*EXERCISE OBJECTIVE*:
Your job is to report every line of the entries that has "text".
··· PROVIDED DATA ···
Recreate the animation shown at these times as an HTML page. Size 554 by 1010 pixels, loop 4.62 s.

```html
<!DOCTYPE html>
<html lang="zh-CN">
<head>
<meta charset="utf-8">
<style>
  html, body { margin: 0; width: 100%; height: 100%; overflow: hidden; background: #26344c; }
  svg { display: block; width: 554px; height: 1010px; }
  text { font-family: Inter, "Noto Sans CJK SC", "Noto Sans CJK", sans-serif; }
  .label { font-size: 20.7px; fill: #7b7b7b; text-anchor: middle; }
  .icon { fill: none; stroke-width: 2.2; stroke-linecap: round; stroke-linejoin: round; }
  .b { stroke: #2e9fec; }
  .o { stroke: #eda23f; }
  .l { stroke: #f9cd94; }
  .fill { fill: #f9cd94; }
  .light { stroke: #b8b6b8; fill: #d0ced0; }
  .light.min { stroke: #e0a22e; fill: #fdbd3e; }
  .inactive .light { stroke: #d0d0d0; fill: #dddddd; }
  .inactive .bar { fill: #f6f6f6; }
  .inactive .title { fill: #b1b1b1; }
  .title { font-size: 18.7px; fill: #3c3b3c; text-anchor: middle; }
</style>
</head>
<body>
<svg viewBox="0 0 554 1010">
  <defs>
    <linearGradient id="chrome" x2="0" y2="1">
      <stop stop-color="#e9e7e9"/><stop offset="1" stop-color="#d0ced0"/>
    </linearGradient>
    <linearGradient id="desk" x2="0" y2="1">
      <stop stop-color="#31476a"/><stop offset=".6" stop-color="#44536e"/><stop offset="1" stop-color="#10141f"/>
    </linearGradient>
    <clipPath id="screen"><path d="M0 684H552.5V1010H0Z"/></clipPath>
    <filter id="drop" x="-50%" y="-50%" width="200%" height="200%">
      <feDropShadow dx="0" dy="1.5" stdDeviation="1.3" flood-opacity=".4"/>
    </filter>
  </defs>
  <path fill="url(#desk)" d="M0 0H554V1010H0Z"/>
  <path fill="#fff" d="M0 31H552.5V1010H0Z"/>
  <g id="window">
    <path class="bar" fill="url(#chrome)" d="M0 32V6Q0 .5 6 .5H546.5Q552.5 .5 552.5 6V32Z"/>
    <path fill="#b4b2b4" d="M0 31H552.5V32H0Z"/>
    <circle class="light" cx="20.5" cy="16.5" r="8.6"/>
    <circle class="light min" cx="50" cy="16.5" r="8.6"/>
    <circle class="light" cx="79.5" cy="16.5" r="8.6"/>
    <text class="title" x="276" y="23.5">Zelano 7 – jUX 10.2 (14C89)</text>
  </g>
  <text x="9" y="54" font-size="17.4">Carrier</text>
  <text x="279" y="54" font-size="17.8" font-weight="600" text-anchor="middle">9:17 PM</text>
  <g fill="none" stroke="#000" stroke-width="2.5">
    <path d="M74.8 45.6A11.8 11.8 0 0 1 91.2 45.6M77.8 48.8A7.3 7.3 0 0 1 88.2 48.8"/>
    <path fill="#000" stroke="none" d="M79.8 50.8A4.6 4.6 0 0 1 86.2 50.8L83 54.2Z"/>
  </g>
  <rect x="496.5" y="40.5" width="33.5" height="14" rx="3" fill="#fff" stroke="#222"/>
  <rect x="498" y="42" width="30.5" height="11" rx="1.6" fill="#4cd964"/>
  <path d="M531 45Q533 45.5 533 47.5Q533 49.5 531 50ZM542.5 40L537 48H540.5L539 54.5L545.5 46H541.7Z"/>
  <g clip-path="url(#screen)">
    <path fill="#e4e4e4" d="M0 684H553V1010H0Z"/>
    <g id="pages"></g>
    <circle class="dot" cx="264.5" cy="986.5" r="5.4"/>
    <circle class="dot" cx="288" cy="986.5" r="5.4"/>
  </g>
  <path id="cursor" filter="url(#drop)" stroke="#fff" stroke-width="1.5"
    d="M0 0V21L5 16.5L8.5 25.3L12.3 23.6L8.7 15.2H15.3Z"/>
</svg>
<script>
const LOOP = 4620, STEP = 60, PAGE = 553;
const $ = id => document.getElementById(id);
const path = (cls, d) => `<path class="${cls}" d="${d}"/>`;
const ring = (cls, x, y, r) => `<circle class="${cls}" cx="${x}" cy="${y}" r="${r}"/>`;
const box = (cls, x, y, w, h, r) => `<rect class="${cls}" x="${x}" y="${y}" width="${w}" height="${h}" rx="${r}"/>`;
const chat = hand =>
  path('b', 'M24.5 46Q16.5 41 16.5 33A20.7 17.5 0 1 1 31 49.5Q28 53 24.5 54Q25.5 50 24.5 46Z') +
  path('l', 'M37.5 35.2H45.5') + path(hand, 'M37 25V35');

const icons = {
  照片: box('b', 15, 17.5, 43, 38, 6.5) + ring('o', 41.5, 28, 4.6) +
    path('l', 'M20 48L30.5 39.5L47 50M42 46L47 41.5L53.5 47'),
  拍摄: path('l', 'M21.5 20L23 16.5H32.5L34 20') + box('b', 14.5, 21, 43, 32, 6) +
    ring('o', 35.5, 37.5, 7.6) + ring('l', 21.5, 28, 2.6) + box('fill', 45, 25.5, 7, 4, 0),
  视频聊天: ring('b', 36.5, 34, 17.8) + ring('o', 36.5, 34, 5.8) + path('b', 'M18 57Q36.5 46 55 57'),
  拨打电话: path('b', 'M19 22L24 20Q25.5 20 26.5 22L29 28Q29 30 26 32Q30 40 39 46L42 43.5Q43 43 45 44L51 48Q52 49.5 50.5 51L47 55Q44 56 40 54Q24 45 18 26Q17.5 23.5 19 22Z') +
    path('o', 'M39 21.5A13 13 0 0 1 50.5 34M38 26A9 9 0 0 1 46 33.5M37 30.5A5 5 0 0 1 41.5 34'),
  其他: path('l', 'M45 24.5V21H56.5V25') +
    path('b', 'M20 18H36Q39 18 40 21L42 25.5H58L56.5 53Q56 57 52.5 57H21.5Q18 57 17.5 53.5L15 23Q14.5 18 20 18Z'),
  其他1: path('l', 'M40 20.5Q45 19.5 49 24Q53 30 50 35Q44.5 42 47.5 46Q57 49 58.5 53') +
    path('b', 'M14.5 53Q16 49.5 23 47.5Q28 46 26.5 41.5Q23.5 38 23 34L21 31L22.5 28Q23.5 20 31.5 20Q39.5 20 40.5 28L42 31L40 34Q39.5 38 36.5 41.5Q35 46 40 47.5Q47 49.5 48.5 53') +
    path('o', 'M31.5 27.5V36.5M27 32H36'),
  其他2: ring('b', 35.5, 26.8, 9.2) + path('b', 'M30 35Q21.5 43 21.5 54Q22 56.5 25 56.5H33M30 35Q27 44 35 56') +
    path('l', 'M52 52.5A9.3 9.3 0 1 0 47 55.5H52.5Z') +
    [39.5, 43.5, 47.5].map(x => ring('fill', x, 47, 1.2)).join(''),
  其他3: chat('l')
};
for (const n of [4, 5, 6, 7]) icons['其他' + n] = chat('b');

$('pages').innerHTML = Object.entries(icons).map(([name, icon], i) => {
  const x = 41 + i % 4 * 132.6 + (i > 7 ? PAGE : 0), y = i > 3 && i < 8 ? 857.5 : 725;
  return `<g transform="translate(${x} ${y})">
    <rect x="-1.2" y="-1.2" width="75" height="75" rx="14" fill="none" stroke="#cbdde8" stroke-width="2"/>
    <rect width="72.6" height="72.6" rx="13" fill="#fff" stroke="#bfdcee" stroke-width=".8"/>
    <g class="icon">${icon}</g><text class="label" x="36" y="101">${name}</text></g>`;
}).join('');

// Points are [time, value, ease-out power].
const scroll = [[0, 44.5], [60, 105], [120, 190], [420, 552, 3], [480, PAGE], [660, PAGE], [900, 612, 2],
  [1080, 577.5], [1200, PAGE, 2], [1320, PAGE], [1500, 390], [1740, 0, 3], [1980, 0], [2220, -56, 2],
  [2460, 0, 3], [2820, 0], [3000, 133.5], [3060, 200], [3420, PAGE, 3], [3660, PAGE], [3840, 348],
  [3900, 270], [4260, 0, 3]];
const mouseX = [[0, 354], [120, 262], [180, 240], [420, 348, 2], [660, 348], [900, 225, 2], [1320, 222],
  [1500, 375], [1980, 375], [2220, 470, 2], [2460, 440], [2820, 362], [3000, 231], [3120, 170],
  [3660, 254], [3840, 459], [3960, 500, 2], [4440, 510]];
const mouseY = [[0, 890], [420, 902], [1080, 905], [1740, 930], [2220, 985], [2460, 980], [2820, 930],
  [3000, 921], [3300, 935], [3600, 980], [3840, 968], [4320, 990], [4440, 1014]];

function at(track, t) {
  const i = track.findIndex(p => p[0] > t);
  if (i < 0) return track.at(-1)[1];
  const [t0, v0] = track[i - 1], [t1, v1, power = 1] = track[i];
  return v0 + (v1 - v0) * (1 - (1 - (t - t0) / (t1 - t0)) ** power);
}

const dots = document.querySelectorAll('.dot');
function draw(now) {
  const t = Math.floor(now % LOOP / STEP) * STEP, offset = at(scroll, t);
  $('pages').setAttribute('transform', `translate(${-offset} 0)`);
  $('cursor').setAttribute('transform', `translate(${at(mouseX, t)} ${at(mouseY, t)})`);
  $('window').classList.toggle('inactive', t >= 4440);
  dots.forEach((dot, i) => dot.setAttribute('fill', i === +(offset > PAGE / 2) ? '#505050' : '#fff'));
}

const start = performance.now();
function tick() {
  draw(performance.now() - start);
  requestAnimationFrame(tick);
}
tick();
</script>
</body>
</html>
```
···
*ANSWER SPACE*:
  text { font-family: Inter, "Noto Sans CJK SC", "Noto Sans CJK", sans-serif; }
  .label { font-size: 20.7px; fill: #7b7b7b; text-anchor: middle; }
  .title { font-size: 18.7px; fill: #3c3b3c; text-anchor: middle; }
    <text class="title" x="276" y="23.5">Zelano 7 – jUX 10.2 (14C89)</text>
  <text x="9" y="54" font-size="17.4">Carrier</text>
  <text x="279" y="54" font-size="17.8" font-weight="600" text-anchor="middle">9:17 PM</text>
    <g class="icon">${icon}</g><text class="label" x="36" y="101">${name}</text></g>`;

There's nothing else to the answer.